The Shift from Old to New Research:
“We no longer live in a world where information is rare. In contrast, we are overwhelmed with data, Big, Medium and Little. This represents the most fundamental challenge to the business model of market research since its inception.”
That’s Dr. Larry Friedman, Chief Research Officer at TNS, who packed a comprehensive synopsis of the market shift into his 20 minutes. The key points are nicely summarized here.
It’s true that because we are an industry that has established its value through collecting and managing data, market research faces a difficult future; its fundamental activity has become less valuable. For a hundred years, businesses and managers have turned to market researchers to design studies, collect data, and translate the data back to them. Some market researchers might find additional value in providing insights and recommendations, but it’s rare to be rewarded with full “consulting rates” for this work.
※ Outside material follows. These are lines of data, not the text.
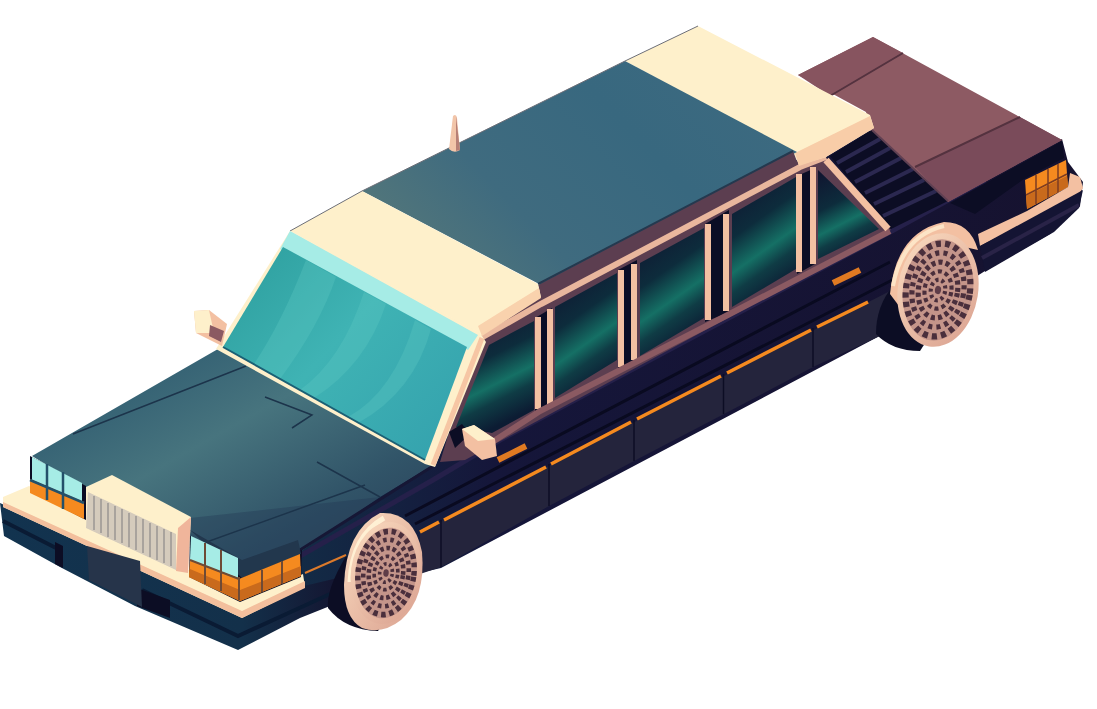
<!DOCTYPE html>
<html lang="en">
<head>
<meta charset="utf-8">
<title>Isometric limousine</title>
<style>
:root{--page:#fff;--navy:#141433;--ink:#0c0d24;--panel:#24243c;--cream:#fef0cb;--pink:#f3c0a2;--rose:#8b5a62;--plum:#5c3e50;--trunk:#8d5a63;--orange:#f58a1f;--amber:#c96a1c;--aqua:#a6ece6;--teal:#37687d}
html,body{margin:0;height:100%;overflow:hidden;background:var(--page)}
svg{display:block;width:1097px;height:709px}
.navy{fill:var(--navy)}.ink{fill:var(--ink)}.panel{fill:var(--panel)}.cream{fill:var(--cream)}.pink{fill:var(--pink)}.rose{fill:var(--rose)}.plum{fill:var(--plum)}.trunk{fill:var(--trunk)}.orange{fill:var(--orange)}.amber{fill:var(--amber)}.aqua{fill:var(--aqua)}
.seam{fill:none;stroke:var(--ink);stroke-width:1.5}
.trim{fill:none;stroke:var(--orange);stroke-width:3.5}
.post{fill:none;stroke:var(--pink);stroke-width:6}
.mesh{fill:none;stroke:#4a2f3c}
</style>
</head>
<body>
<svg viewBox="0 0 1097 709" role="img" aria-label="Isometric illustration of a stretch limousine">
<defs>
<linearGradient id="hoodPaint" x1="0" y1="0" x2="1" y2="1"><stop offset="0" stop-color="#24506a"/><stop offset=".42" stop-color="#47747e"/><stop offset=".7" stop-color="#315468"/><stop offset="1" stop-color="#273a55"/></linearGradient>
<linearGradient id="roofPaint" x1="0" y1=".7" x2="1" y2=".2"><stop offset="0" stop-color="#54777a"/><stop offset=".3" stop-color="#3f6b7f"/><stop offset=".65" stop-color="#38687f"/><stop offset="1" stop-color="#3d6a80"/></linearGradient>
<linearGradient id="screenGlass" x1="0" y1="0" x2="1" y2=".8"><stop offset="0" stop-color="#2c9d9c"/><stop offset=".5" stop-color="#3fb3b4"/><stop offset="1" stop-color="#35a3ae"/></linearGradient>
<linearGradient id="sideGlass" x1="0" y1="0" x2=".35" y2="1"><stop offset="0" stop-color="#10132f"/><stop offset=".42" stop-color="#0d2c3c"/><stop offset=".66" stop-color="#157065"/><stop offset=".8" stop-color="#0f3c45"/><stop offset="1" stop-color="#0c1c33"/></linearGradient>
<linearGradient id="bodyPaint" x1="0" y1="0" x2="1" y2="0"><stop offset="0" stop-color="#123149"/><stop offset=".3" stop-color="#15163a"/><stop offset="1" stop-color="#16122f"/></linearGradient>
<linearGradient id="frontPaint" x1="0" y1="0" x2="1" y2="0"><stop offset="0" stop-color="#12334f"/><stop offset=".7" stop-color="#13304a"/><stop offset="1" stop-color="#14132f"/></linearGradient>
<linearGradient id="rimPaint" x1="0" y1="0" x2="1" y2="1"><stop offset="0" stop-color="#fbdcc0"/><stop offset="1" stop-color="#d9a08f"/></linearGradient>
<g id="wheelMesh">
<ellipse rx="39" ry="55" fill="url(#rimPaint)"/>
<ellipse rx="34" ry="49" fill="#c4958a"/>
<g class="mesh">
<ellipse rx="31" ry="45" stroke-width="6" stroke-dasharray="5 4"/>
<ellipse rx="25" ry="36" stroke-width="5" stroke-dasharray="4 4"/>
<ellipse rx="19" ry="27" stroke-width="5" stroke-dasharray="4 3"/>
<ellipse rx="13" ry="18" stroke-width="4" stroke-dasharray="4 3"/>
<ellipse rx="7" ry="10" stroke-width="4" stroke-dasharray="3 3"/>
</g>
<ellipse rx="3" ry="4" fill="#5f3d48"/>
</g>
</defs>

<g id="body">
<polygon fill="url(#bodyPaint)" points="242,572 380,496 433,464 480,335 541,290 797,160 870,130 950,200 1062,139 1068,162 1083,182 1080,206 1050,234 985,271 900,325 872,340 441,568 345,590 242,618"/>
<polygon class="panel" points="420,532 890,291 880,336 813,367 724,414 634,461 549,506 441,567 420,574"/>
<path d="M300 556 433 480 500 440 890 232 985 180" fill="none" stroke="#25204a" stroke-width="5"/>
<path d="M405 516 890 262M415 524 900 276" fill="none" stroke="#090a20" stroke-width="3"/>
<path class="trim" d="M420 532 439 522M444 520 546 467M551 464 631 422M637 419 721 376M727 373 811 330M817 327 868 302"/>
<path class="seam" d="M441 520V567M549 464V506M634 420V461M723.5 374V414M813 328V367"/>
<path d="M498 460 526 446M833 283 860 270" fill="none" stroke="#e07a22" stroke-width="6"/>
<path d="M305 573 346 555" fill="none" stroke="#dc7a2b" stroke-width="2"/>
</g>

<g id="trunk">
<polygon class="trunk" points="798,75 873,37 1062,140 948,202 870,130 866,112"/>
<polygon points="798,75 873,37 903,53 830,96" fill="#87545f"/>
<polygon points="915,167 1020,117 1062,140 948,202" fill="#7a4b5a"/>
<path d="M830 96 903 53M915 167 1020 117" fill="none" stroke="#54323f" stroke-width="2"/>
<polygon class="ink" points="950,203 1062,141 1064,158 1024,179 975,214"/>
<polygon class="orange" points="1025,180 1066,160 1068,187 1027,209"/>
<polygon class="amber" points="1026,196 1067,176 1068,187 1027,209"/>
<path d="M1036 175V204M1048 169V198M1058 164V193M1026 195 1067 174" fill="none" stroke="#7d3d22" stroke-width="1.5"/>
<polygon class="pink" points="978,234 1027,211 1068,187 1070,173 1080,177 1083,188 1076,198 980,246"/>
<polygon class="navy" points="980,246 1083,190 1079,208 1054,232 985,272"/>
<path d="M982 258 1079 205" stroke="#292347" stroke-width="4"/>
</g>

<g id="cabin-side">
<polygon class="plum" points="478,336 541,295 797,162 826,158 891,230 465,460 440,462"/>
<g id="windows" fill="url(#sideGlass)">
<polygon points="489,345 534,321 534,410 492,433 456,427"/>
<polygon points="555,307 617,273 617,360 555,398"/>
<polygon points="640,263 704,228 704,318 640,356"/>
<polygon points="732,214 796,177 796,269 732,307"/>
<polygon points="818,170 879,229 818,259"/>
</g>
<g fill="#0b0d25"><polygon points="535,318 552,308 552,404 535,412"/><polygon points="618,270 637,260 637,362 618,370"/><polygon points="705,224 729,210 729,312 705,322"/><polygon points="797,176 815,168 815,264 797,274"/></g>
<path class="post" stroke-width="4" d="M538 317V409M550 309V405M621 270V367M634 264V360M708 224V320M726 214V311M799 174V272M813 167V264"/>
<path d="M481 338 541 304 800 167 826 157" fill="none" stroke="#e9b79d" stroke-width="6"/>
<path d="M480 450 540 411 720 319 890 231" fill="none" stroke="#8b5a62" stroke-width="6"/>
<polygon class="ink" points="830,156 872,130 948,201 891,229"/>
<path d="M837 163 880 139M846 172 890 148M855 182 901 158M865 193 913 169M874 204 924 180M883 216 936 191" stroke="#2b2850" stroke-width="4"/>
<path d="M872 130 948 201" stroke="#5f4052" stroke-width="2"/>
<path d="M826 160 888 229" stroke="#f3c0a2" stroke-width="7"/>
</g>

<g id="roof">
<polygon class="cream" points="625,61 698,26 870,115 874,128 826,157 799,165 793,152"/>
<polygon points="795,153 870,116 874,128 826,157 799,166" fill="#f8cda8"/>
<polygon fill="url(#roofPaint)" points="362,191 625,61 797,152 541,285"/>
<polygon class="plum" points="538,285 793,151 798,164 541,298"/>
<path d="M538 284 793 151" stroke="#24394f" stroke-width="2"/>
<polygon class="cream" points="290,231 362,191 538,284 541,297 480,336"/>
<polygon points="478,326 539,288 541,298 482,336" fill="#f9d2ad"/>
<path d="M290 231 362 191 625 61 698 26" fill="none" stroke="#6d6f78" stroke-width="1"/>
<path d="M453 116Q456 113 457 118L460 150Q454 154 449 149Z" fill="#f2c5a9"/>
<path d="M456 116 460 150 456 151Z" fill="#b67f76"/>
</g>

<g id="hood">
<polygon fill="url(#hoodPaint)" points="32,456 218,349 433,465 380,497 300,552 242,576 190,547 190,518 111,477 88,490"/>
<polygon points="190,518 380,497 300,552 242,576 190,547" fill="#223450" opacity=".35"/>
<path d="M73 434 246 366M190 548 365 485M265 397 312 415 292 428M317 462 380 497" fill="none" stroke="#1c344b" stroke-width="1.5"/>
<path d="M242 576 300 550 433 466" fill="none" stroke="#161735" stroke-width="3"/>
</g>

<g id="windshield">
<polygon class="cream" points="290,231 480,333 486,342 435,467 425,464 216,349"/>
<polygon class="aqua" points="290,231 478,335 468,350 280,249"/>
<polygon fill="url(#screenGlass)" points="283,247 467,347 425,460 223,347"/>
<path d="M306 260Q282 322 254 364L280 379Q320 325 336 277ZM364 292Q342 360 300 390L314 398Q366 365 386 304ZM415 320Q394 392 348 417L358 423Q414 392 431 329Z" fill="#62cbc4" opacity=".3"/>
<path d="M223 347 425 460" stroke="#1b6075" stroke-width="2"/>
<path d="M482 338 433 465" stroke="#f6c6a4" stroke-width="5"/>
</g>

<g id="mirrors">
<polygon class="pink" points="194,311 209,310 227,324 222,346 196,333"/>
<polygon class="cream" points="194,311 209,310 214,333 196,333"/>
<polygon points="210,325 224,331 221,342 209,336" fill="#8b5a62"/>
<polygon class="ink" points="449,432 462,424 470,434 455,448"/>
<polygon class="pink" points="462,429 474,425 495,439 497,456 482,460 465,446"/>
<polygon class="cream" points="462,429 474,425 495,439 478,441"/>
</g>

<g id="front-end">
<polygon fill="url(#frontPaint)" points="0,503 242,615 304,586 346,576 345,600 300,618 238,650 135,606 60,567 4,536"/>
<path d="M3 521 60 550M142 590 238 636 330 594" fill="none" stroke="#0a1b34" stroke-width="4"/>
<polygon class="ink" points="55,542 63,546 63,568 55,564"/>
<polygon class="ink" points="137,588 170,600 170,618 137,606"/>
<polygon class="cream" points="3,497 29,486 86,516 180,565 240,600 303,574 305,587 242,618 3,507"/>
<path d="M242 611 305 581V588L242 618 3 507V502Z" fill="#f3bf9d"/>
<polygon class="ink" points="30,456 86,486 86,520 30,491"/>
<polygon class="aqua" points="32,457 82,483 82,502 32,480"/>
<polygon class="orange" points="30,479 84,502 84,519 30,493"/>
<path d="M47 464V500M63 472V509M30 480 84 503" fill="none" stroke="#24506a" stroke-width="2.5"/>
<polygon class="cream" points="86,487 112,475 191,517 188,572 176,569 86,529"/>
<polygon points="178,528 191,517 188,573 176,571" fill="#f0b59b"/>
<polygon points="88,492 176,534 176,570 86,528" fill="#d5cbbc"/>
<path d="M94 496V530M101 499V533M108 503V537M115 506V540M122 509V543M129 513V547M136 516V550M143 519V553M150 523V557M157 526V560M164 529V563M171 532V566" stroke="#a9a39d" stroke-width="2"/>
<polygon class="ink" points="190,536 242,562 302,550 301,577 240,602 189,577"/>
<polygon points="190,530 242,560 298,540 301,554 242,578" fill="#22374d"/>
<polygon class="aqua" points="191,536 238,558 238,578 190,560"/>
<polygon class="orange" points="190,560 239,579 300,554 301,576 240,601 189,577"/>
<polygon class="amber" points="190,569 240,590 301,566 301,576 240,601 189,577"/>
<path d="M205 543V584M221 550V591M190 560 239 579M239 577V600M262 570V592M282 561V584" fill="none" stroke="#6e4a35" stroke-width="2"/>
<polygon points="87,546 140,561 142,607 89,580" fill="#26344a"/>
</g>

<g id="front-wheel">
<path d="M346 556Q326 590 328 608Q345 630 378 631L392 610Z" class="ink"/>
<path d="M344 585Q346 530 380 513Q414 511 422 552Q426 598 401 620Q382 635 362 628Q344 618 344 585Z" fill="url(#rimPaint)"/>
<path d="M350 582Q352 536 384 518" fill="none" stroke="#fff0d4" stroke-width="5"/>
<use href="#wheelMesh" transform="translate(386 573) rotate(8) scale(.9 .93)"/>
</g>

<g id="rear-wheel">
<path d="M893 286Q876 306 876 334Q892 351 920 351L940 320Z" class="ink"/>
<path d="M890 294Q896 232 944 222Q970 222 978 250L960 246Q914 242 902 310Z" class="pink"/>
<path d="M893 286Q902 236 944 226" fill="none" stroke="#fde4c6" stroke-width="4"/>
<use href="#wheelMesh" transform="translate(938 290) rotate(9) scale(1.03 1.04)"/>
</g>
</svg>
</body>
</html>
Given that data can be collected at low cost, the management tasks of sample design are not as important today, and the science behind collecting the “right” data can be glossed over with more (and cheaper) data. Even the translation and application of research data to business decisions are becoming more common with easier-to-use software and training. Tableau, Good Data and (even) MS Excel are some of the analytical tools that now put data directly into the hands of business decision-makers. Heck, even kindergartners are learning the “basics” of market research.
But market researchers still have a head start. As the professionals who have experience with managing and translating data, we should be able to fill a vast need for curating the wide variety of data files and warehouses to support business analyses. Additionally, our knowledge of data types (e.g., categorical vs. scale, just to name one of the many ways we look at the multidimensionality of data) and structure is critical for laying the foundation for information users to access and translate data most efficiently and effectively.
We might not be able to design the right sampling methods, but who among us has not fixed a study where the sampling was done incorrectly? We might not be able to design the questions to get the best data for analysis, but who hasn't needed to come up with a method to fix data that had been coded incorrectly or had incorrect skip patterns applied? (Just to name a few of the complications that can occur). All of these new data streams bring many more opportunities to fix, translate, and apply the results to support the decisions our clients need to make.
The takeaway: there are major challenges but Market Research isn’t dying, and it’s not on life-support. It’s a reasonably secure business that has attracted other companies to its space because companies find great value in evidence-based decision making. Let’s be honest, Google wouldn’t be making a big investment in Google Consumer Surveys if it didn’t see an opportunity to make a lot of money.
But when Google enters your space, you better believe you need to put your helmet on, and get ready…
Jeff is VP, Market Science Solutions at CMB. He is just as comfortable explaining advanced analytical models as he is parsing the cultural significance of "Tommy Boy." Find him tweeting @McKennaJeff.